*** Block opens ***

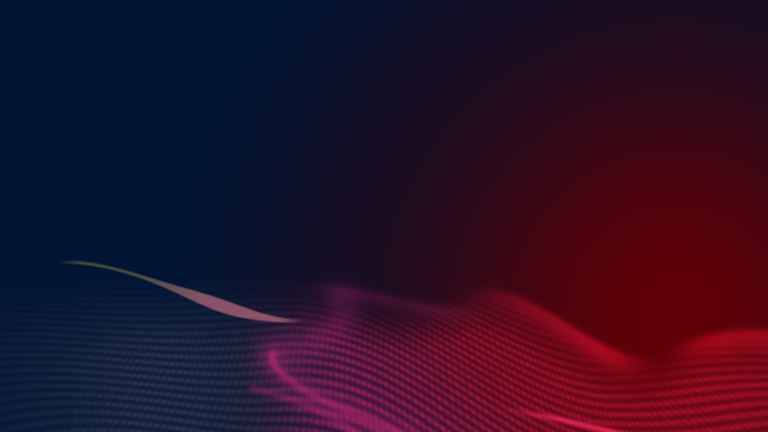
Reproduce this background procedurally as a Shadertoy shader.

```glsl
// Rolling dotted waves under a navy sky with a deep red glow.

const vec3 NAVY    = vec3(0.00, 0.08, 0.20);
const vec3 PLUM    = vec3(0.10, 0.05, 0.13);
const vec3 BLOOD   = vec3(0.37, 0.00, 0.02);
const vec3 SLATE   = vec3(0.25, 0.25, 0.33);
const vec3 MAGENTA = vec3(0.70, 0.15, 0.44);
const vec3 CRIMSON = vec3(0.76, 0.08, 0.20);
const vec3 ROSE    = vec3(0.95, 0.16, 0.36);
const vec3 OLIVE   = vec3(0.36, 0.38, 0.25);
const vec3 BLUSH   = vec3(0.70, 0.40, 0.48);

float hash(vec2 p) {
    return fract(sin(dot(p, vec2(127.1, 311.7))) * 43758.5453);
}

float bell(float d, float width) {
    return exp(-d * d / (width * width));
}

// Window that is 1 inside [a, b] and fades over a soft margin.
float window(float x, float a, float b, float soft) {
    return smoothstep(a, a + soft, x) * (1.0 - smoothstep(b - soft, b, x));
}

// Height of an S-shaped line from a to b, with an extra bow in its middle.
float sCurve(float x, vec2 a, vec2 b, float bow) {
    float t = clamp((x - a.x) / (b.x - a.x), 0.0, 1.0);
    return mix(a.y, b.y, smoothstep(0.0, 1.0, t)) + 4.0 * bow * t * (1.0 - t);
}

// Crest light: crisp above the line, long falloff below it.
float crest(vec2 p, vec2 a, vec2 b, float bow, float above, float below) {
    float d = p.y - sCurve(p.x, a, b, bow);
    return bell(d, d > 0.0 ? above : below) * window(p.x, a.x - 0.03, b.x + 0.03, 0.09);
}

// Distance to a quadratic Bezier, with the aspect ratio applied.
float bezierDistance(vec2 p, vec2 a, vec2 b, vec2 c, float aspect) {
    vec2 scale = vec2(aspect, 1.0);
    vec2 from = a;
    float nearest = 10.0;
    for (int i = 1; i <= 16; i++) {
        float t = float(i) / 16.0;
        vec2 to = mix(mix(a, b, t), mix(b, c, t), t);
        vec2 edge = (to - from) * scale, rel = (p - from) * scale;
        float h = clamp(dot(rel, edge) / dot(edge, edge), 0.0, 1.0);
        nearest = min(nearest, length(rel - edge * h));
        from = to;
    }
    return nearest;
}

vec3 sky(vec2 p, float aspect) {
    float d = length((p - vec2(0.88, 0.27)) * vec2(aspect, 1.0));
    vec3 col = mix(NAVY, PLUM, smoothstep(1.22, 0.65, d));
    return mix(col, BLOOD, smoothstep(0.80, 0.02, d));
}

// Horizon of the dotted surface.
float horizon(float x) {
    return 0.37 - 0.08 * smoothstep(0.30, 0.52, x) + 0.035 * smoothstep(0.52, 0.63, x)
         - 0.165 * smoothstep(0.62, 0.84, x) + 0.07 * smoothstep(0.83, 0.94, x);
}

// Fine perspective rows of dots; fades to its mean when too fine to resolve.
float dots(vec2 p, float depth) {
    float tilt = 16.0 * smoothstep(0.36, 0.80, p.x) + 22.0 * (p.x - 0.14) * (p.x - 0.14) * smoothstep(0.5, 0.2, p.x);
    float swell = 0.7 * sin(p.x * 13.0 + p.y * 9.0);
    float rows = 40.0 * log(1.0 + 2.0 * (0.4 - p.y)) - tilt + swell;
    float columns = (p.x - 0.5) * 165.0 / (1.0 + 1.2 * max(depth, 0.0)) + swell;
    vec2 q = vec2(columns, rows);
    vec2 wave = 0.5 + 0.5 * cos(6.2831853 * q);
    wave = mix(wave, vec2(0.5), smoothstep(0.28, 0.6, fwidth(q)));
    return wave.y * (0.7 + 0.6 * wave.x) * (0.9 + 0.2 * hash(floor(q + 0.5)));
}

void mainImage(out vec4 fragColor, in vec2 fragCoord) {
    vec2 p = fragCoord / iResolution.xy;
    float aspect = iResolution.x / iResolution.y;
    vec3 col = sky(p, aspect);

    // Dotted surface, slate to magenta to crimson
    float depth = horizon(p.x) - p.y;
    float left = smoothstep(0.45, 0.28, p.x);
    vec3 tint = mix(SLATE, MAGENTA, smoothstep(0.28, 0.46, p.x));
    tint = mix(tint, CRIMSON, smoothstep(0.44, 0.70, p.x + 0.5 * (p.y - 0.1)));
    float cover = smoothstep(-0.02, mix(0.13, 0.22, left), depth);
    cover *= mix(1.0, 0.3 + 0.7 * bell(p.x - 0.22, 0.15), left);
    col = mix(col, tint, cover * (0.24 + 0.38 * dots(p, depth)));

    // Red crests on the right
    float red = crest(p, vec2(0.62, 0.320), vec2(0.84, 0.16), 0.010, 0.014, 0.04)
              * (0.5 + 0.5 * smoothstep(0.62, 0.78, p.x));
    red += 0.8 * crest(p, vec2(0.88, 0.19), vec2(1.06, 0.20), 0.030, 0.014, 0.04);
    col += CRIMSON * 0.40 * red;
    float spark = bell(bezierDistance(p, vec2(0.65, 0.055), vec2(0.74, 0.03), vec2(0.84, -0.02), aspect), 0.007);
    col = mix(col, ROSE, 0.75 * spark * smoothstep(0.64, 0.74, p.x));

    // Magenta plume, hook and folds
    float plume = bezierDistance(p, vec2(0.445, 0.30), vec2(0.46, 0.23), vec2(0.36, 0.175), aspect);
    float hook = bezierDistance(p, vec2(0.355, 0.18), vec2(0.345, 0.115), vec2(0.53, -0.01), aspect);
    float fold = bezierDistance(p, vec2(0.33, 0.10), vec2(0.41, 0.07), vec2(0.47, -0.01), aspect);
    float glow = 0.22 * bell(plume, 0.04) + 0.42 * bell(hook, 0.010) + 0.22 * bell(hook, 0.04);
    glow += 0.32 * bell(fold, 0.010);
    glow += 0.20 * crest(p, vec2(0.40, 0.335), vec2(0.62, 0.275), 0.0, 0.012, 0.022);
    col = mix(col, MAGENTA, min(glow, 0.9));

    // Thin ribbon on the left, olive to blush
    float along = clamp((p.x - 0.085) / 0.305, 0.0, 1.0);
    float halfWidth = 0.003 + 0.012 * bell(along - 0.66, 0.20);
    float off = abs(p.y - sCurve(p.x, vec2(0.085, 0.393), vec2(0.39, 0.257), 0.0));
    float ribbon = (1.0 - smoothstep(halfWidth - 0.003, halfWidth + 0.004, off)) * window(p.x, 0.07, 0.40, 0.04);
    col = mix(col, mix(OLIVE, BLUSH, smoothstep(0.25, 0.65, along)), 0.75 * ribbon);

    fragColor = vec4(clamp(col, 0.0, 1.0), 1.0);
}
```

*** Block closes ***

Exercise aim: Copy out the material exactly as it stands, though no picture should appear in the copy.

Solution to the exercise:
Reproduce this background procedurally as a Shadertoy shader.

```glsl
// Rolling dotted waves under a navy sky with a deep red glow.

const vec3 NAVY    = vec3(0.00, 0.08, 0.20);
const vec3 PLUM    = vec3(0.10, 0.05, 0.13);
const vec3 BLOOD   = vec3(0.37, 0.00, 0.02);
const vec3 SLATE   = vec3(0.25, 0.25, 0.33);
const vec3 MAGENTA = vec3(0.70, 0.15, 0.44);
const vec3 CRIMSON = vec3(0.76, 0.08, 0.20);
const vec3 ROSE    = vec3(0.95, 0.16, 0.36);
const vec3 OLIVE   = vec3(0.36, 0.38, 0.25);
const vec3 BLUSH   = vec3(0.70, 0.40, 0.48);

float hash(vec2 p) {
    return fract(sin(dot(p, vec2(127.1, 311.7))) * 43758.5453);
}

float bell(float d, float width) {
    return exp(-d * d / (width * width));
}

// Window that is 1 inside [a, b] and fades over a soft margin.
float window(float x, float a, float b, float soft) {
    return smoothstep(a, a + soft, x) * (1.0 - smoothstep(b - soft, b, x));
}

// Height of an S-shaped line from a to b, with an extra bow in its middle.
float sCurve(float x, vec2 a, vec2 b, float bow) {
    float t = clamp((x - a.x) / (b.x - a.x), 0.0, 1.0);
    return mix(a.y, b.y, smoothstep(0.0, 1.0, t)) + 4.0 * bow * t * (1.0 - t);
}

// Crest light: crisp above the line, long falloff below it.
float crest(vec2 p, vec2 a, vec2 b, float bow, float above, float below) {
    float d = p.y - sCurve(p.x, a, b, bow);
    return bell(d, d > 0.0 ? above : below) * window(p.x, a.x - 0.03, b.x + 0.03, 0.09);
}

// Distance to a quadratic Bezier, with the aspect ratio applied.
float bezierDistance(vec2 p, vec2 a, vec2 b, vec2 c, float aspect) {
    vec2 scale = vec2(aspect, 1.0);
    vec2 from = a;
    float nearest = 10.0;
    for (int i = 1; i <= 16; i++) {
        float t = float(i) / 16.0;
        vec2 to = mix(mix(a, b, t), mix(b, c, t), t);
        vec2 edge = (to - from) * scale, rel = (p - from) * scale;
        float h = clamp(dot(rel, edge) / dot(edge, edge), 0.0, 1.0);
        nearest = min(nearest, length(rel - edge * h));
        from = to;
    }
    return nearest;
}

vec3 sky(vec2 p, float aspect) {
    float d = length((p - vec2(0.88, 0.27)) * vec2(aspect, 1.0));
    vec3 col = mix(NAVY, PLUM, smoothstep(1.22, 0.65, d));
    return mix(col, BLOOD, smoothstep(0.80, 0.02, d));
}

// Horizon of the dotted surface.
float horizon(float x) {
    return 0.37 - 0.08 * smoothstep(0.30, 0.52, x) + 0.035 * smoothstep(0.52, 0.63, x)
         - 0.165 * smoothstep(0.62, 0.84, x) + 0.07 * smoothstep(0.83, 0.94, x);
}

// Fine perspective rows of dots; fades to its mean when too fine to resolve.
float dots(vec2 p, float depth) {
    float tilt = 16.0 * smoothstep(0.36, 0.80, p.x) + 22.0 * (p.x - 0.14) * (p.x - 0.14) * smoothstep(0.5, 0.2, p.x);
    float swell = 0.7 * sin(p.x * 13.0 + p.y * 9.0);
    float rows = 40.0 * log(1.0 + 2.0 * (0.4 - p.y)) - tilt + swell;
    float columns = (p.x - 0.5) * 165.0 / (1.0 + 1.2 * max(depth, 0.0)) + swell;
    vec2 q = vec2(columns, rows);
    vec2 wave = 0.5 + 0.5 * cos(6.2831853 * q);
    wave = mix(wave, vec2(0.5), smoothstep(0.28, 0.6, fwidth(q)));
    return wave.y * (0.7 + 0.6 * wave.x) * (0.9 + 0.2 * hash(floor(q + 0.5)));
}

void mainImage(out vec4 fragColor, in vec2 fragCoord) {
    vec2 p = fragCoord / iResolution.xy;
    float aspect = iResolution.x / iResolution.y;
    vec3 col = sky(p, aspect);

    // Dotted surface, slate to magenta to crimson
    float depth = horizon(p.x) - p.y;
    float left = smoothstep(0.45, 0.28, p.x);
    vec3 tint = mix(SLATE, MAGENTA, smoothstep(0.28, 0.46, p.x));
    tint = mix(tint, CRIMSON, smoothstep(0.44, 0.70, p.x + 0.5 * (p.y - 0.1)));
    float cover = smoothstep(-0.02, mix(0.13, 0.22, left), depth);
    cover *= mix(1.0, 0.3 + 0.7 * bell(p.x - 0.22, 0.15), left);
    col = mix(col, tint, cover * (0.24 + 0.38 * dots(p, depth)));

    // Red crests on the right
    float red = crest(p, vec2(0.62, 0.320), vec2(0.84, 0.16), 0.010, 0.014, 0.04)
              * (0.5 + 0.5 * smoothstep(0.62, 0.78, p.x));
    red += 0.8 * crest(p, vec2(0.88, 0.19), vec2(1.06, 0.20), 0.030, 0.014, 0.04);
    col += CRIMSON * 0.40 * red;
    float spark = bell(bezierDistance(p, vec2(0.65, 0.055), vec2(0.74, 0.03), vec2(0.84, -0.02), aspect), 0.007);
    col = mix(col, ROSE, 0.75 * spark * smoothstep(0.64, 0.74, p.x));

    // Magenta plume, hook and folds
    float plume = bezierDistance(p, vec2(0.445, 0.30), vec2(0.46, 0.23), vec2(0.36, 0.175), aspect);
    float hook = bezierDistance(p, vec2(0.355, 0.18), vec2(0.345, 0.115), vec2(0.53, -0.01), aspect);
    float fold = bezierDistance(p, vec2(0.33, 0.10), vec2(0.41, 0.07), vec2(0.47, -0.01), aspect);
    float glow = 0.22 * bell(plume, 0.04) + 0.42 * bell(hook, 0.010) + 0.22 * bell(hook, 0.04);
    glow += 0.32 * bell(fold, 0.010);
    glow += 0.20 * crest(p, vec2(0.40, 0.335), vec2(0.62, 0.275), 0.0, 0.012, 0.022);
    col = mix(col, MAGENTA, min(glow, 0.9));

    // Thin ribbon on the left, olive to blush
    float along = clamp((p.x - 0.085) / 0.305, 0.0, 1.0);
    float halfWidth = 0.003 + 0.012 * bell(along - 0.66, 0.20);
    float off = abs(p.y - sCurve(p.x, vec2(0.085, 0.393), vec2(0.39, 0.257), 0.0));
    float ribbon = (1.0 - smoothstep(halfWidth - 0.003, halfWidth + 0.004, off)) * window(p.x, 0.07, 0.40, 0.04);
    col = mix(col, mix(OLIVE, BLUSH, smoothstep(0.25, 0.65, along)), 0.75 * ribbon);

    fragColor = vec4(clamp(col, 0.0, 1.0), 1.0);
}
```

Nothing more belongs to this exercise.